**TASK DETAILS:**
Nothing in the data may be altered; restate all of it exactly.
______________________________
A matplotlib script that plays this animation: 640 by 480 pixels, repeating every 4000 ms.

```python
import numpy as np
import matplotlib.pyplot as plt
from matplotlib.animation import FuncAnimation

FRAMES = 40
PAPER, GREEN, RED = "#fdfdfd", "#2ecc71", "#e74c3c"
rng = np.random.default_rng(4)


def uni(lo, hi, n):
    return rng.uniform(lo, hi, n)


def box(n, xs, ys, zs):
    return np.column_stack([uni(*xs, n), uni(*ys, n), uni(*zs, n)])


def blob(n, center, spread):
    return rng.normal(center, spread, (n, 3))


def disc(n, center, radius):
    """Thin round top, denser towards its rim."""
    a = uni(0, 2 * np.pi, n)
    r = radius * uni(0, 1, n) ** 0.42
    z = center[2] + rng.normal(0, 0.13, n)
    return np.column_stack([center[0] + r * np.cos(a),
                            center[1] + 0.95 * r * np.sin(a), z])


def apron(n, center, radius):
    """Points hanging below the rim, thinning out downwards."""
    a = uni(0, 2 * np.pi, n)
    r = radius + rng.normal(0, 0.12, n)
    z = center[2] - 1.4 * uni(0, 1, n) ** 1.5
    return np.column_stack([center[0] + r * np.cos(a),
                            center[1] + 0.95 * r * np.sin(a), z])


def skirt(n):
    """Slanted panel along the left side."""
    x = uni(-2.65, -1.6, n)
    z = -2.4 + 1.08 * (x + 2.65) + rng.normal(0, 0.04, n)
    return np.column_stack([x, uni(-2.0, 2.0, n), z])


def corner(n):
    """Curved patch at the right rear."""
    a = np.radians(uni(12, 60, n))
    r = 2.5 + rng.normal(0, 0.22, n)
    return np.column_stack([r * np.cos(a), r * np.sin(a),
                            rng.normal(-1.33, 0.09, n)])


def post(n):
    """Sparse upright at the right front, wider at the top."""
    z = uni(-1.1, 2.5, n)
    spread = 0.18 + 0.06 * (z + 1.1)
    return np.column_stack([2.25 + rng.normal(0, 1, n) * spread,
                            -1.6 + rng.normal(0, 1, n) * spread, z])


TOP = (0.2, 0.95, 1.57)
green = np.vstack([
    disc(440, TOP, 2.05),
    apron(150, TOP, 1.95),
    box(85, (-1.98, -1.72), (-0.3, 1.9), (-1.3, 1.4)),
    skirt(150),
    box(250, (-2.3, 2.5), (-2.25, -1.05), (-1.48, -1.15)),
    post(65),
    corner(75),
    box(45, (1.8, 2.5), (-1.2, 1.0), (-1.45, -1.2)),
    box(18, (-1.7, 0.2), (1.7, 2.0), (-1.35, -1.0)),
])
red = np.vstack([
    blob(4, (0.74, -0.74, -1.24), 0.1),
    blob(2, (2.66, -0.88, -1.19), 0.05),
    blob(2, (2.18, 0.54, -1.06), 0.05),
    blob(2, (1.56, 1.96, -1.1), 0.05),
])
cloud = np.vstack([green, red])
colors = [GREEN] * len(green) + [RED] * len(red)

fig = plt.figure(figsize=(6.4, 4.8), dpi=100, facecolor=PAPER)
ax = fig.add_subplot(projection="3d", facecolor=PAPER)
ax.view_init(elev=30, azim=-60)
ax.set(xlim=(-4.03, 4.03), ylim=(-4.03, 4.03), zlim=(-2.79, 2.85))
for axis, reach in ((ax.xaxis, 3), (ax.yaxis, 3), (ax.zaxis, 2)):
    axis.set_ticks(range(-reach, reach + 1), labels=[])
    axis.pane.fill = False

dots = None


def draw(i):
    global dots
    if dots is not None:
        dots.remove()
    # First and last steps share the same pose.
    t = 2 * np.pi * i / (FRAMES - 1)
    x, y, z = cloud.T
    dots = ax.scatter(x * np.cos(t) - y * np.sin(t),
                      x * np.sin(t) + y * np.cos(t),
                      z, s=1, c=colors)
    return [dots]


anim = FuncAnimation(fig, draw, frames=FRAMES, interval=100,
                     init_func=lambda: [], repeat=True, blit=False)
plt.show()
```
______________________________
**SOLUTION TO THIS PROBLEM:**
A matplotlib script that plays this animation: 640 by 480 pixels, repeating every 4000 ms.

```python
import numpy as np
import matplotlib.pyplot as plt
from matplotlib.animation import FuncAnimation

FRAMES = 40
PAPER, GREEN, RED = "#fdfdfd", "#2ecc71", "#e74c3c"
rng = np.random.default_rng(4)


def uni(lo, hi, n):
    return rng.uniform(lo, hi, n)


def box(n, xs, ys, zs):
    return np.column_stack([uni(*xs, n), uni(*ys, n), uni(*zs, n)])


def blob(n, center, spread):
    return rng.normal(center, spread, (n, 3))


def disc(n, center, radius):
    """Thin round top, denser towards its rim."""
    a = uni(0, 2 * np.pi, n)
    r = radius * uni(0, 1, n) ** 0.42
    z = center[2] + rng.normal(0, 0.13, n)
    return np.column_stack([center[0] + r * np.cos(a),
                            center[1] + 0.95 * r * np.sin(a), z])


def apron(n, center, radius):
    """Points hanging below the rim, thinning out downwards."""
    a = uni(0, 2 * np.pi, n)
    r = radius + rng.normal(0, 0.12, n)
    z = center[2] - 1.4 * uni(0, 1, n) ** 1.5
    return np.column_stack([center[0] + r * np.cos(a),
                            center[1] + 0.95 * r * np.sin(a), z])


def skirt(n):
    """Slanted panel along the left side."""
    x = uni(-2.65, -1.6, n)
    z = -2.4 + 1.08 * (x + 2.65) + rng.normal(0, 0.04, n)
    return np.column_stack([x, uni(-2.0, 2.0, n), z])


def corner(n):
    """Curved patch at the right rear."""
    a = np.radians(uni(12, 60, n))
    r = 2.5 + rng.normal(0, 0.22, n)
    return np.column_stack([r * np.cos(a), r * np.sin(a),
                            rng.normal(-1.33, 0.09, n)])


def post(n):
    """Sparse upright at the right front, wider at the top."""
    z = uni(-1.1, 2.5, n)
    spread = 0.18 + 0.06 * (z + 1.1)
    return np.column_stack([2.25 + rng.normal(0, 1, n) * spread,
                            -1.6 + rng.normal(0, 1, n) * spread, z])


TOP = (0.2, 0.95, 1.57)
green = np.vstack([
    disc(440, TOP, 2.05),
    apron(150, TOP, 1.95),
    box(85, (-1.98, -1.72), (-0.3, 1.9), (-1.3, 1.4)),
    skirt(150),
    box(250, (-2.3, 2.5), (-2.25, -1.05), (-1.48, -1.15)),
    post(65),
    corner(75),
    box(45, (1.8, 2.5), (-1.2, 1.0), (-1.45, -1.2)),
    box(18, (-1.7, 0.2), (1.7, 2.0), (-1.35, -1.0)),
])
red = np.vstack([
    blob(4, (0.74, -0.74, -1.24), 0.1),
    blob(2, (2.66, -0.88, -1.19), 0.05),
    blob(2, (2.18, 0.54, -1.06), 0.05),
    blob(2, (1.56, 1.96, -1.1), 0.05),
])
cloud = np.vstack([green, red])
colors = [GREEN] * len(green) + [RED] * len(red)

fig = plt.figure(figsize=(6.4, 4.8), dpi=100, facecolor=PAPER)
ax = fig.add_subplot(projection="3d", facecolor=PAPER)
ax.view_init(elev=30, azim=-60)
ax.set(xlim=(-4.03, 4.03), ylim=(-4.03, 4.03), zlim=(-2.79, 2.85))
for axis, reach in ((ax.xaxis, 3), (ax.yaxis, 3), (ax.zaxis, 2)):
    axis.set_ticks(range(-reach, reach + 1), labels=[])
    axis.pane.fill = False

dots = None


def draw(i):
    global dots
    if dots is not None:
        dots.remove()
    # First and last steps share the same pose.
    t = 2 * np.pi * i / (FRAMES - 1)
    x, y, z = cloud.T
    dots = ax.scatter(x * np.cos(t) - y * np.sin(t),
                      x * np.sin(t) + y * np.cos(t),
                      z, s=1, c=colors)
    return [dots]


anim = FuncAnimation(fig, draw, frames=FRAMES, interval=100,
                     init_func=lambda: [], repeat=True, blit=False)
plt.show()
```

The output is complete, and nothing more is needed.